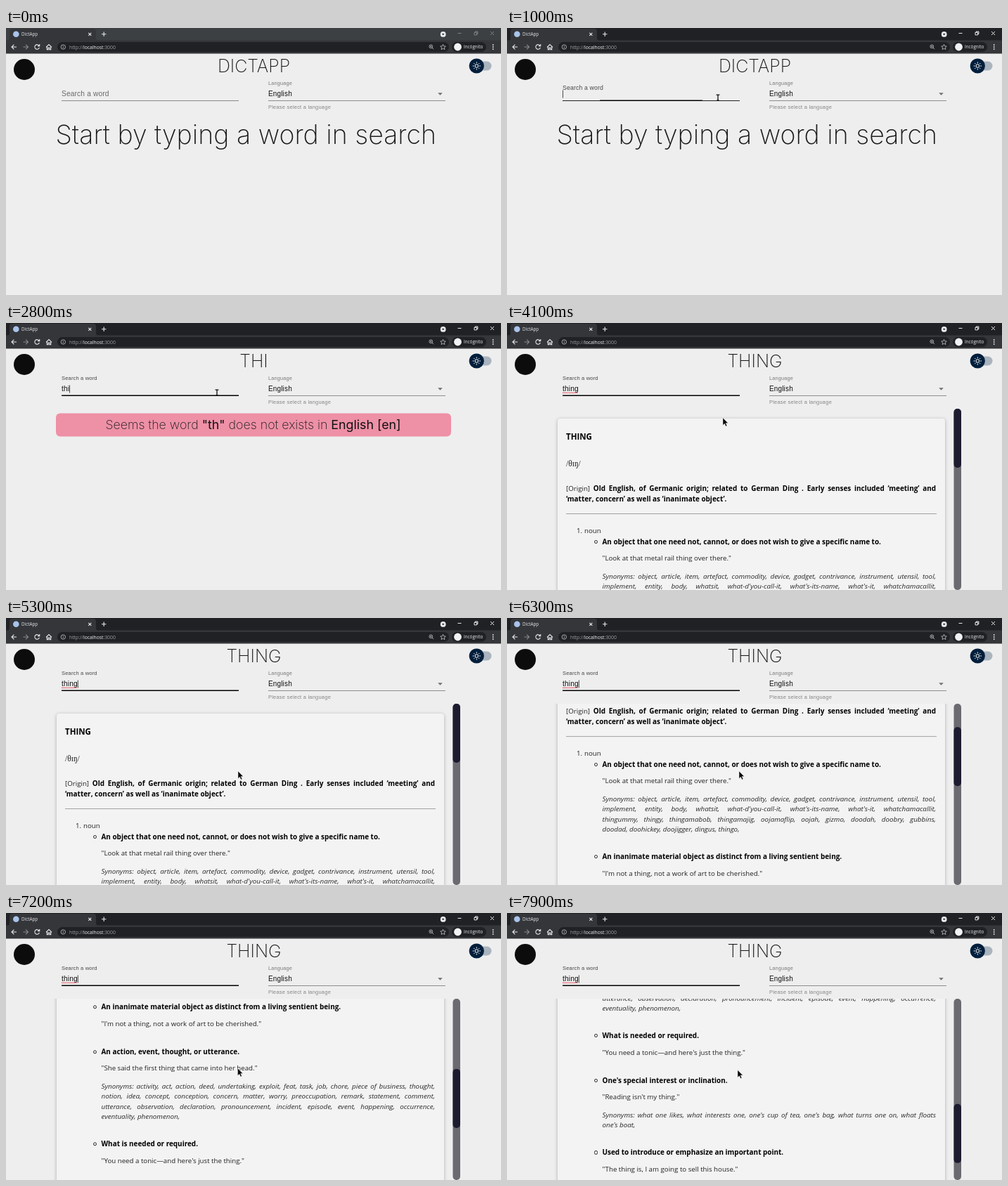
An HTML page that plays this animation: 704x380 px, repeating every 8 s.

```html
<!DOCTYPE html>
<html lang="en">
<head>
<meta charset="utf-8">
<title>DictApp</title>
<style>
  html, body { margin: 0; width: 704px; height: 380px; overflow: hidden; background: #eee; }
  svg { position: absolute; left: 0; top: 0; }
  .ui { font-family: "Open Sans", "Noto Sans", sans-serif; }
  .thin { font-family: Inter, Lato, sans-serif; font-weight: 200; fill: #1a1a1a; }
  .thin .em { font-weight: 400; fill: #111; }
  .form { font-family: "Liberation Sans", Arial, sans-serif; letter-spacing: .0094em; }
  #view { position: absolute; left: 0; top: 122px; width: 634px; height: 258px; overflow: hidden; }
  #doc { position: absolute; left: 0; top: -122px; width: 634px; height: 1000px; }
  #card { position: absolute; left: 72px; top: 136px; width: 551px; height: 900px; border-radius: 4px;
    background: #f3f3f3; box-shadow: 0 1px 5px rgba(0,0,0,.28); }
  .line { position: absolute; white-space: nowrap; line-height: 14.4px; color: #222;
    font: 9.7px/14.4px "Open Sans", "Noto Sans", sans-serif; }
  .fill { text-align: justify; text-align-last: justify; }
  .b, .line b { font-size: 9.95px; font-weight: 700; color: #000; }
  .i { font-size: 9.85px; font-style: italic; color: #2c2c2c; }
  .h { font-size: 11.5px; font-weight: 700; color: #000; }
  .ipa { font-family: "Liberation Serif", "Noto Serif", serif; font-size: 11.5px; }
  .dot { position: absolute; left: 124px; width: 3.4px; height: 3.4px; border: .8px solid #222; border-radius: 50%; }
  #rule { position: absolute; left: 84px; top: 271px; width: 527px; height: 1px; background: #a2a2a2; }
</style>
</head>
<body>
<svg width="704" height="380" viewBox="0 0 704 380">
  <rect width="704" height="380" fill="#eee"/>

  <!-- browser bar -->
  <rect id="strip" width="704" height="18" fill="#202124"/>
  <path d="M2 18Q5 18 5 14V5Q5 1 9 1H124Q128 1 128 5V14Q128 18 131 18Z" fill="#35363a"/>
  <rect y="17.5" width="704" height="19" fill="#35363a"/>
  <rect x="73" y="20" width="557" height="14" rx="7" fill="#202124"/>
  <rect x="634" y="20" width="49" height="14" rx="7" fill="#202124"/>
  <circle cx="14.3" cy="8.7" r="4.3" fill="#a9c4ea"/>
  <g class="ui" fill="#e8eaed">
    <text x="22" y="11" font-size="6.3">DictApp</text>
    <text x="90" y="29.5" font-size="6.8" fill="#9aa0a6">http://<tspan fill="#f1f3f4">localhost</tspan>:3000</text>
    <text x="651" y="29.2" font-size="6.3">Incógnito</text>
  </g>
  <circle cx="642.5" cy="27" r="5.4" fill="#f1f3f4"/>
  <g fill="none" stroke="#e8eaed" stroke-width="1.1">
    <path d="M117.3 6.8l4 4m0-4l-4 4M136 8.8h6.4m-3.2-3.2v6.4"/>
    <path d="M15 27H8m3.4-3.4L8 27l3.4 3.4"/>
    <path d="M24.500 27h7m-3.400-3.400L31.500 27l-3.400 3.400" stroke="#85888c"/>
    <path d="M47 25.2a3.300 3.300 0 1 0 .4 2.600M47.700 23v2.700h-2.700"/>
    <path d="M57 27.300L61 23.500l4 3.800M58.300 26.500V30.600h1.800V28h1.800v2.600h1.800V26.500"/>
    <g stroke="#c4c7cb" stroke-width=".8">
      <circle cx="81.300" cy="27" r="3.200"/>
      <path d="M81.300 26.500v2.200m0-3.600v.8"/>
      <circle cx="604.300" cy="26.300" r="2.400"/>
      <path d="M606 28l2.200 2.200M603.200 26.300h2.200m-1.100-1.100v2.200"/>
      <path d="M621.500 23.300l1.100 2.500 2.700.3-2 1.800.6 2.700-2.400-1.400-2.400 1.400.6-2.700-2-1.800 2.700-.3z"/>
    </g>
  </g>
  <g fill="#e8eaed">
    <circle cx="692.700" cy="24" r=".9"/><circle cx="692.700" cy="27" r=".9"/><circle cx="692.700" cy="30" r=".9"/>
    <circle cx="621.700" cy="8.900" r="3.900"/>
  </g>
  <path d="M619.900 8h3.600l-1.800 2.200z" fill="#202124"/>
  <path id="buttons" d="M642.500 7.500h5M666 6.300h3.600v3.600h-3.600zM667.300 6.300v-1.300h3.600v3.600h-1.300M689 5l5 5m0-5l-5 5" fill="none" stroke="#fff" stroke-width=".9"/>

  <!-- page header -->
  <circle cx="26" cy="59" r="15" fill="#0c0c0c"/>
  <text id="title" class="thin" x="352.500" y="63" font-size="25" text-anchor="middle"></text>
  <rect x="664" y="47.500" width="26.500" height="13" rx="6.500" fill="#aab4be"/>
  <circle cx="669.300" cy="54" r="10.600" fill="#001e3c"/>
  <g fill="none" stroke="#fff" stroke-width="1">
    <circle cx="669.300" cy="54" r="2.300"/>
    <path id="rays"/>
  </g>

  <!-- form -->
  <g class="form">
    <text id="label" font-size="10.200" fill="#6a6a6a">Search a word</text>
    <text id="typed" x="79" y="97.300" font-size="10.200" fill="#111"></text>
    <text x="373" y="81" font-size="7.400" fill="#7a7a7a">Language</text>
    <text x="373" y="97.300" font-size="10" fill="#111">English</text>
    <text x="373" y="115" font-size="7.450" fill="#858585" style="letter-spacing:.033em">Please select a language</text>
  </g>
  <path id="spell" d="M79 99.300H100.500" stroke="#e02a3a" stroke-width="1" stroke-dasharray="1.600 .6"/>
  <rect id="caret" y="88.500" width=".8" height="11" fill="#222"/>
  <path id="base" d="M79 103.500H331" stroke-width="1"/>
  <path id="focus" stroke="#000" stroke-width="1.600"/>
  <path d="M373 103.500H625" stroke="#8e8e8e" stroke-width="1"/>
  <path d="M614.200 92.300h6.600l-3.300 3.400z" fill="#707070"/>

  <!-- messages -->
  <text id="hint" class="thin" x="70.500" y="164.500" font-size="37.500">Start by typing a word in search</text>
  <g id="error">
    <rect x="71" y="128.500" width="562" height="33" rx="6" fill="#ee90a6"/>
    <text class="thin" x="351.500" y="151.300" font-size="17.800" text-anchor="middle">Seems the word <tspan id="miss" class="em"></tspan> does not exists in <tspan class="em">English [en]</tspan></text>
  </g>
</svg>

<div id="view"><div id="doc"><div id="card"></div><div id="rule"></div></div></div>

<svg width="704" height="380" viewBox="0 0 704 380">
  <g id="bar">
    <rect x="635.500" y="122" width="10.500" height="258" rx="5" fill="#6a6a70"/>
    <rect id="thumb" x="635.500" width="10.500" height="84" rx="5" fill="#1c1b30"/>
  </g>
  <path id="arrow" d="M0 0V10.500L2.400 8.300L4.200 12L5.900 11.200L4.200 7.600H7.400Z" fill="#0a0a0a" stroke="#fff" stroke-width=".4"/>
  <path id="beam" d="M-2.400 -3.800H2.400M0 -3.800V4M-1.600 4H1.600" fill="none" stroke="#111" stroke-width="1.300"/>
</svg>

<script>
const $ = id => document.getElementById(id);
const clamp = x => Math.max(0, Math.min(1, x));
const easeOut = x => 1 - (1 - clamp(x)) ** 3;
const show = (id, on) => $(id).style.display = on ? "" : "none";

const LOOP = 8000, TICK = 100, LEAD = 14.4;

// Dictionary entry
function line(x, y, html, cls, fill) {
  const el = document.createElement("div");
  el.className = "line " + cls + (fill ? " fill" : "");
  el.style.left = x + "px";
  el.style.top = y - LEAD / 2 + "px";
  if (fill) el.style.width = 610 - x + "px";
  el.innerHTML = html;
  $("doc").append(el);
}

function sense(y, def, quote, syn = []) {
  const dot = document.createElement("div");
  dot.className = "dot";
  dot.style.top = y - 2.3 + "px";
  $("doc").append(dot);
  line(135.500, y, def, "b");
  line(135.500, y += 24.6, '"' + quote + '"', "");
  syn.forEach((s, i) => line(135.500, y += i ? LEAD : 24.6, s, "i", i < syn.length - 1));
  return y + 39;
}

line(84, 162, "THING", "h");
line(84, 200, "/θɪŋ/", "ipa");
line(84, 235.500, "[Origin] <b>Old English, of Germanic origin; related to German Ding . Early senses included ‘meeting’ and</b>", "", true);
line(84, 250, "‘matter, concern’ as well as ‘inanimate object’.", "b");
line(99, 296, "1.", "");
line(110, 296, "noun", "");

const senses = [
  ["An object that one need not, cannot, or does not wish to give a specific name to.",
    "Look at that metal rail thing over there.",
    ["Synonyms: object, article, item, artefact, commodity, device, gadget, contrivance, instrument, utensil, tool,",
      "implement, entity, body, whatsit, what-d'you-call-it, what's-its-name, what's-it, whatchamacallit,",
      "thingummy, thingy, thingamabob, thingamajig, oojamaflip, oojah, gizmo, doodah, doobry, gubbins,",
      "doodad, doohickey, doojigger, dingus, thingo,"]],
  ["An inanimate material object as distinct from a living sentient being.",
    "I'm not a thing, not a work of art to be cherished."],
  ["An action, event, thought, or utterance.",
    "She said the first thing that came into her head.",
    ["Synonyms: activity, act, action, deed, undertaking, exploit, feat, task, job, chore, piece of business, thought,",
      "notion, idea, concept, conception, concern, matter, worry, preoccupation, remark, statement, comment,",
      "utterance, observation, declaration, pronouncement, incident, episode, event, happening, occurrence,",
      "eventuality, phenomenon,"]],
  ["What is needed or required.", "You need a tonic—and here's just the thing."],
  ["One's special interest or inclination.", "Reading isn't my thing.",
    ["Synonyms: what one likes, what interests one, one's cup of tea, one's bag, what turns one on, what floats",
      "one's boat,"]],
  ["Used to introduce or emphasize an important point.", "The thing is, I am going to sell this house."]
];
senses.reduce((y, s) => sense(y, ...s), 311);

let rays = "";
for (let i = 0; i < 8; i++) {
  const c = Math.cos(i * Math.PI / 4), s = Math.sin(i * Math.PI / 4);
  rays += `M${669.3 + 3.8 * c} ${54 + 3.8 * s}L${669.3 + 5.6 * c} ${54 + 5.6 * s}`;
}
$("rays").setAttribute("d", rays);

// Timeline
const WORD = "thing";
const keys = [2000, 2200, 2800, 2900, 3050];
const FOCUS = 950, FOUND = 3300;
const blinks = [FOCUS, 2000, 2200, 2800, 3050, 5775];
const wheel = [5600, 5900, 6320, 6530, 6740, 6950, 7220, 7450, 7650];
const mouse = [
  [300, 340, 250], [500, 330, 190], [700, 310, 120], [850, 300, 99], [4000, 300, 99],
  [4100, 307, 135], [4600, 330, 218], [6300, 330, 218], [7200, 329.5, 221], [7900, 328, 223.5]
];

function mouseAt(t) {
  let i = 0;
  while (i < mouse.length - 2 && t >= mouse[i + 1][0]) i++;
  const [t0, x0, y0] = mouse[i], [t1, x1, y1] = mouse[i + 1];
  const k = clamp((t - t0) / (t1 - t0));
  return [x0 + (x1 - x0) * k, y0 + (y1 - y0) * k];
}

function draw(t) {
  const active = t >= 300;
  $("strip").setAttribute("fill", active ? "#202124" : "#3c4043");
  $("buttons").setAttribute("stroke", active ? "#fff" : "#85888c");

  const text = WORD.slice(0, keys.filter(k => t >= k).length);
  $("title").textContent = text.toUpperCase() || "DICTAPP";
  $("typed").textContent = text;
  show("spell", t >= 3700);

  const p = easeOut((t - FOCUS) / 200);
  $("label").setAttribute("transform", `translate(79 ${97.3 - 16.4 * p}) scale(${1 - .25 * p})`);
  $("label").setAttribute("fill", p ? "#484848" : "#6a6a6a");
  $("focus").setAttribute("d", `M${205 - 126 * p} 103.300H${205 + 126 * p}`);
  show("focus", p > 0);

  const from = blinks.filter(b => t >= b).pop();
  show("caret", from !== undefined && (t - from) % 1060 < 530);
  $("caret").setAttribute("x", 79 + (text ? $("typed").getComputedTextLength() : 0));

  // The answer to each query arrives a little after the key
  const found = t >= FOUND;
  const missed = t >= 2400 ? "th" : t >= 2200 ? "t" : "";
  show("hint", !missed && !found);
  show("error", missed && !found);
  $("miss").textContent = `"${missed}"`;
  show("view", found);
  show("bar", found);

  const scroll = 51.45 * wheel.reduce((sum, w) => sum + easeOut((t - w) / 200), 0);
  $("doc").style.transform = `translateY(${-scroll}px)`;
  $("thumb").setAttribute("y", 122 + scroll * .3236);

  const [x, y] = mouseAt(t);
  const over = active && y > 82 && y < 108;
  $("base").setAttribute("stroke", over || p ? "#222" : "#8a8a8a");
  show("arrow", active && !over);
  show("beam", over);
  for (const id of ["arrow", "beam"]) $(id).setAttribute("transform", `translate(${x} ${y})`);
}

const start = performance.now();
function frame() {
  const t = (performance.now() - start) % LOOP;
  draw(Math.floor(t / TICK) * TICK);
  requestAnimationFrame(frame);
}
frame();
</script>
</body>
</html>
```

**Problem to solve**
Where does the word "LEAD" appear in the records? Copy every line that holds it.

**Task result**
const LOOP = 8000, TICK = 100, LEAD = 14.4;
  el.style.top = y - LEAD / 2 + "px";
  syn.forEach((s, i) => line(135.500, y += i ? LEAD : 24.6, s, "i", i < syn.length - 1));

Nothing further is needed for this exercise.